Sepsis is a life-threatening organ dysfunction resulting from severe systemic inflammation caused by an infection. Despite many improved therapeutic measures, the mortality rate from sepsis is still 15-25%, and for septic shock 30-50% (Hotchkiss et al., 2016). Endothelial cells, which line the inner surface of blood vessels and capillary beds, play a central role in this life-threatening condition. In the early stages of sepsis, microbial factors such as LPS, which binds to Toll-like receptors, are responsible for directly activating endothelial cells. Endogenous agonists – released by activated leukocytes, endothelial cells or damaged cells for instance – subsequently promote the endothelial dysfunction.

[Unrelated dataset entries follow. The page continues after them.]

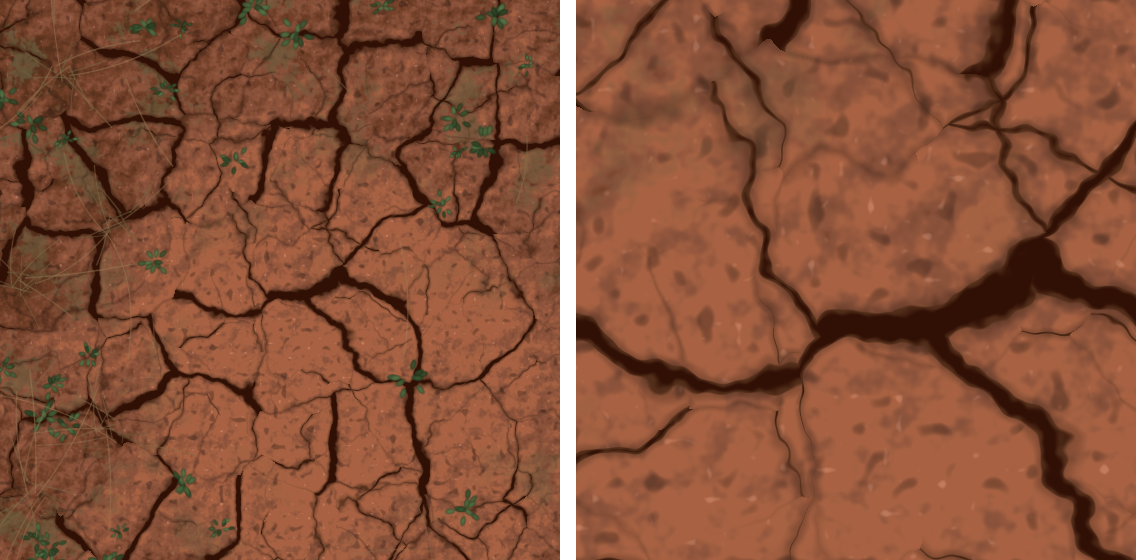
Left, the full canvas; right, a detail of the centre.
This texture is drawn by a WebGL 2 fragment shader. Its source:

```glsl
#version 300 es
precision highp float;
// Dry red earth split into plates: warped Voronoi borders with a random width
// per border form the cracks, a finer layer adds hairlines, and gradient noise
// colours the soil. Small leafy plants and dry grass grow mostly at the margins.

#define PLATES 6.6          // plates across the canvas
#define HAIRLINES 10.5      // cells across for the fine cracks
#define CRACK_WIDTH 0.0098  // largest half width of a main crack
#define HAIR_WIDTH 0.0024   // largest half width of a hairline
#define JAGGED 1.0          // roughness of crack outlines
#define GRAIN 0.55          // contrast of the soil grain
#define PLANT_GRID 11.0     // possible plants across
#define PLANT_SHARE 0.5     // chance of a plant at the margins
#define TUFTS 5             // grass tufts, followed by one set of stray blades
#define BLADES 14           // blades in a tuft
#define BLADE_WIDTH 0.0011  // half width of a blade
#define BARE_CENTRE vec2(0.6, 0.32)

uniform vec2 u_resolution;
out vec4 fragColor;

const vec3 LIGHT_SOIL = vec3(0.66, 0.385, 0.262);
const vec3 MID_SOIL = vec3(0.54, 0.32, 0.23);
const vec3 DARK_SOIL = vec3(0.45, 0.25, 0.16);
const vec3 CRACK_WALL = vec3(0.32, 0.18, 0.10);
const vec3 CRACK_CORE = vec3(0.19, 0.06, 0.02);
const vec3 MOSS = vec3(0.39, 0.35, 0.23);
const vec3 STRAW = vec3(0.62, 0.49, 0.34);

vec2 hash2(vec2 c) {
  vec3 q = fract(c.xyx * vec3(0.1031, 0.1030, 0.0973));
  q += dot(q, q.yzx + 33.33);
  return fract((q.xx + q.yz) * q.zy);
}

vec2 direction(float angle) { return vec2(cos(angle), sin(angle)); }

float corner(vec2 cell, vec2 f, vec2 o) {
  return dot(direction(6.2832 * hash2(cell + o).x), f - o);
}

float noise(vec2 p) {
  vec2 i = floor(p), f = p - i;
  vec2 u = f * f * f * (f * (f * 6.0 - 15.0) + 10.0);
  return mix(mix(corner(i, f, vec2(0, 0)), corner(i, f, vec2(1, 0)), u.x),
             mix(corner(i, f, vec2(0, 1)), corner(i, f, vec2(1, 1)), u.x), u.y);
}

float fbm(vec2 p) {
  float sum = 0.0, amp = 1.0;
  for (int i = 0; i < 4; i++) {
    sum += amp * noise(p);
    p = mat2(1.6, 1.2, -1.2, 1.6) * p + 7.3;
    amp *= 0.55;
  }
  return sum;
}

vec2 site(vec2 cell) { return cell + 0.08 + 0.84 * hash2(cell); }

// Signed distance to cracks; borders given a negative width stay closed.
float cracks(vec2 p, float scale, float minWidth, float maxWidth) {
  p *= scale;
  vec2 home = floor(p), nearest = home;
  float best = 9.0;
  for (int k = 0; k < 9; k++) {
    vec2 cell = home + vec2(k % 3 - 1, k / 3 - 1);
    float d = length(site(cell) - p);
    if (d < best) { best = d; nearest = cell; }
  }
  vec2 a = site(nearest) - p;
  float dist = 1.0;
  for (int k = 0; k < 25; k++) {
    vec2 cell = nearest + vec2(k % 5 - 2, k / 5 - 2);
    if (cell == nearest) continue;
    vec2 b = site(cell) - p;
    float width = mix(minWidth, maxWidth, hash2(cell + nearest + 57.0).y);
    dist = min(dist, dot(0.5 * (a + b), normalize(b - a)) / scale - width);
  }
  return dist;
}

float margin(vec2 p) { return smoothstep(0.08, 0.8, length(p - BARE_CENTRE)); }

// Clusters of oval leaves, premultiplied by coverage.
vec4 plants(vec2 p, float px) {
  vec4 acc = vec4(0.0);
  vec2 home = floor(p * PLANT_GRID);
  for (int k = 0; k < 9; k++) {
    vec2 cell = home + vec2(k % 3 - 1, k / 3 - 1);
    vec2 centre = (cell + hash2(cell + 91.0)) / PLANT_GRID;
    vec2 r = hash2(cell + 23.0);
    if (r.x > 0.04 + PLANT_SHARE * margin(centre)) continue;
    float size = mix(0.45, 1.0, r.y);
    for (int j = 0; j < 10; j++) {
      vec2 h = hash2(cell * 13.0 + float(j) * 3.7 + 5.0);
      vec2 axis = direction(float(j) * 2.4 + h.x * 1.5);
      vec2 q = p - centre - axis * size * mix(0.006, 0.034, h.y);
      q = vec2(dot(q, axis), dot(q, vec2(-axis.y, axis.x)));
      vec2 radii = vec2(0.0095, 0.0052) * size;
      float l = length(q / radii);
      float cover = 1.0 - smoothstep(-px, px, (l - 1.0) * radii.y);
      vec3 green = mix(vec3(0.15, 0.23, 0.12), vec3(0.30, 0.42, 0.25), h.x);
      acc = mix(acc, vec4(green * (1.1 - 0.35 * l * l), 1.0), 0.9 * cover);
    }
  }
  return acc;
}

vec2 tuftRoot(int k) {
  return vec2(0.02 + 0.24 * hash2(vec2(k, 8)).x, fract(float(k) * 0.37 + 0.12));
}

float blade(vec2 p, vec2 root, float angle, float len, float bend) {
  vec2 d = direction(angle), q = p - root;
  q = vec2(dot(q, d), dot(q, vec2(-d.y, d.x)));
  float x = clamp(q.x, 0.0, len);
  return length(q - vec2(x, bend * x * x)) / sqrt(1.0 + 4.0 * bend * bend * x * x);
}

void main() {
  float px = 1.0 / min(u_resolution.x, u_resolution.y);
  vec2 p = gl_FragCoord.xy * px;
  float edge = margin(p);

  // Soil: broad tone, grain and specks
  float grain = noise(p * 75.0) + 0.8 * noise(p * 160.0);
  float tone = 0.98 - 0.85 * edge + 0.4 * fbm(p * 5.0) + GRAIN * grain * 0.6;
  tone += GRAIN * (fbm(p * 28.0) - fbm(p * 28.0 + vec2(-0.25, 0.3)));
  for (int k = 0; k < TUFTS; k++) {
    vec2 q = p - tuftRoot(k);
    tone -= 0.45 * exp(-dot(q, q) / 0.005);
  }
  vec3 col = mix(DARK_SOIL, MID_SOIL, smoothstep(0.0, 0.5, tone));
  col = mix(col, LIGHT_SOIL, smoothstep(0.45, 1.0, tone));
  col = mix(col, CRACK_WALL, 0.8 * smoothstep(0.1, -0.5, tone));
  col *= 1.0 - 0.25 * smoothstep(0.25, 0.5, noise(p * 62.0 + 40.0));
  col += 0.10 * smoothstep(0.38, 0.6, noise(p * 115.0 + 11.0));
  float moss = smoothstep(0.12, 0.5, fbm(p * 9.0 + 31.0) + 0.4 * grain);
  col = mix(col, MOSS, 0.75 * moss * edge);

  // Cracks: jagged outline, brown walls and a dark core
  vec2 warp = vec2(noise(p * 9.0), noise(p * 9.0 + 50.0)) * 0.035;
  warp += JAGGED * 0.012 * vec2(noise(p * 28.0), noise(p * 28.0 + 70.0));
  warp += JAGGED * 0.004 * vec2(noise(p * 80.0), noise(p * 80.0 + 90.0));
  float wide = cracks(p + warp, PLATES, -0.003, CRACK_WIDTH) - 0.005 * noise(p * 11.0 + 3.0);
  float hair = cracks(p + warp * 1.3 + 4.3, HAIRLINES, -0.007, HAIR_WIDTH)
             - 0.004 * noise(p * 8.0 + 17.0);
  float gap = min(wide, hair);
  col *= mix(0.8, 1.0, smoothstep(0.0, 0.007, gap));
  vec3 inside = mix(CRACK_WALL, CRACK_CORE, smoothstep(0.0, 0.0035, -gap + 0.002 * grain));
  col = mix(inside, col, smoothstep(-1.2 * px, 1.2 * px, gap));

  // Plants and dry grass
  vec4 leaves = plants(p, px);
  col = col * (1.0 - leaves.a) + leaves.rgb;
  for (int i = 0; i < (TUFTS + 1) * BLADES; i++) {
    int k = i / BLADES;
    vec2 h = hash2(vec2(i, 3)), g = hash2(vec2(i, 19));
    vec2 root = k < TUFTS ? tuftRoot(k) + 0.05 * (g - 0.5) : g;
    float d = blade(p, root, 6.2832 * h.x, mix(0.05, 0.24, h.y * h.y), 5.0 * (g.x - 0.5));
    float cover = 1.0 - smoothstep(-px, px, d - BLADE_WIDTH * mix(0.5, 1.0, g.y));
    col = mix(col, mix(MOSS, STRAW, h.y), 0.65 * cover);
  }
  fragColor = vec4(col, 1.0);
}
```
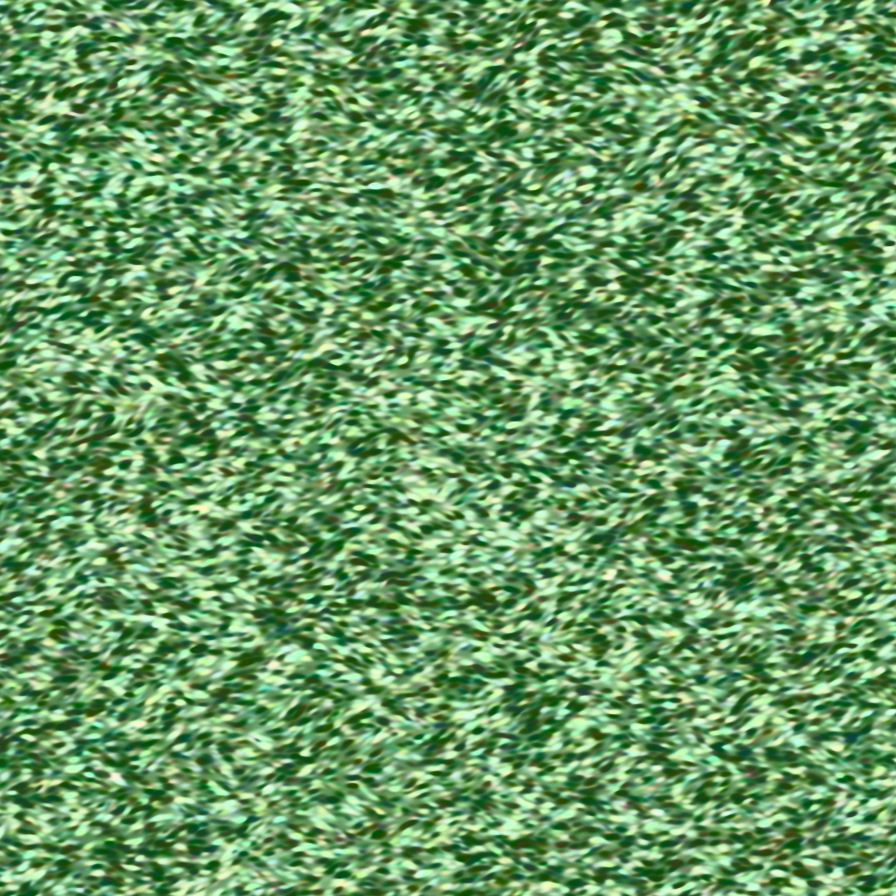
Reproduce this texture procedurally as a WebGL 1 fragment shader.

```glsl
precision highp float;

uniform vec2 u_resolution;

vec3 hash3(vec3 p) {
  p = fract(p * vec3(0.1031, 0.1030, 0.0973));
  p += dot(p, p.yxz + 33.33);
  return fract((p.xxy + p.yxx) * p.zyx);
}

float valueNoise(vec2 p) {
  vec2 cell = floor(p);
  vec2 f = fract(p);
  f = f * f * (3.0 - 2.0 * f);
  float a = hash3(vec3(cell, 91.0)).x;
  float b = hash3(vec3(cell + vec2(1.0, 0.0), 91.0)).x;
  float c = hash3(vec3(cell + vec2(0.0, 1.0), 91.0)).x;
  float d = hash3(vec3(cell + vec2(1.0, 1.0), 91.0)).x;
  return mix(mix(a, b, f.x), mix(c, d, f.x), f.y);
}

// Sum of soft, flat, slightly tilted grains: x is tone, y warmth, z saturation
vec3 grains(vec2 uv) {
  vec2 density = vec2(60.0, 120.0);
  vec2 home = floor(uv * density);
  float lean = 0.12 + 0.9 * (valueNoise(uv * vec2(24.0, 40.0)) - 0.5);
  vec3 sum = vec3(0.0);
  for (int j = -1; j <= 1; j++) {
    for (int i = -1; i <= 1; i++) {
      vec2 cell = home + vec2(float(i), float(j));
      for (int k = 0; k < 4; k++) {
        vec3 place = hash3(vec3(cell + 7.0, float(k) * 5.0 + 3.0));
        vec3 weight = hash3(vec3(cell + 211.0, float(k) * 9.0 + 47.0)) * 2.0 - 1.0;
        vec2 d = uv - (cell + place.xy) / density;
        float angle = lean + 0.7 * (place.z - 0.5);
        float c = cos(angle);
        float s = sin(angle);
        d = vec2(c * d.x + s * d.y, c * d.y - s * d.x) / vec2(0.0062, 0.0027);
        sum += weight * exp(-dot(d, d));
      }
    }
  }
  return sum;
}

void main() {
  vec2 uv = gl_FragCoord.xy / u_resolution.y;
  vec3 grain = grains(uv);

  // Faint upright seams and broad patches shift the tone
  float seams = valueNoise(uv * vec2(36.0, 9.0) + 17.0) - 0.5;
  float patches = valueNoise(uv * 7.0 + 5.0) - 0.5;
  float level = grain.x + 0.22 * seams + 0.12 * patches;

  // Spread the tones evenly, with a thinner share of highlights
  float rank = 1.0 / (1.0 + exp(-3.4 * level));
  float tone = -0.09 + 0.94 * rank + 0.25 * rank * rank * rank;

  vec3 darkGreen = vec3(0.13, 0.33, 0.12);
  vec3 paleGreen = vec3(0.76, 0.95, 0.73);
  vec3 color = mix(darkGreen, paleGreen, tone);

  // Teal to straw tints, then vivid to greyish greens
  color += grain.y * vec3(0.07, -0.01, -0.06);
  color += grain.z * vec3(-0.06, 0.02, -0.06);
  gl_FragColor = vec4(clamp(color, 0.0, 1.0), 1.0);
}
```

In this project we plan to develop new, highly-standardised cell models in which the specific signalling pathways of the Toll-like receptors can be switched on or off by means of light induction. From the light-activatable cell lines obtained in this way, we will establish physiologically relevant models of sepsis which can then be used to investigate intracellular signalling pathways and expression of different sepsis-inducing factors, microvascular endothelial permeability, and potential therapeutic agents. The objective is to mimic sepsis-inducing inflammation by switching the signalling pathways on or off (in the absence of bacterial factors) optogenetically. The project is being carried out in cooperation with Danube University Krems and UK St. Pölten.
Development of powerful diagnostic procedures and new therapeutic approaches in inflammation and sepsis
Department of Life Sciences
- Further Information
- Status: Ongoing
- Project ID : 1201
- Project Leader
- Prof.(FH) Mag. Dr. Christoph WiesnerProfessor Department of Life Sciences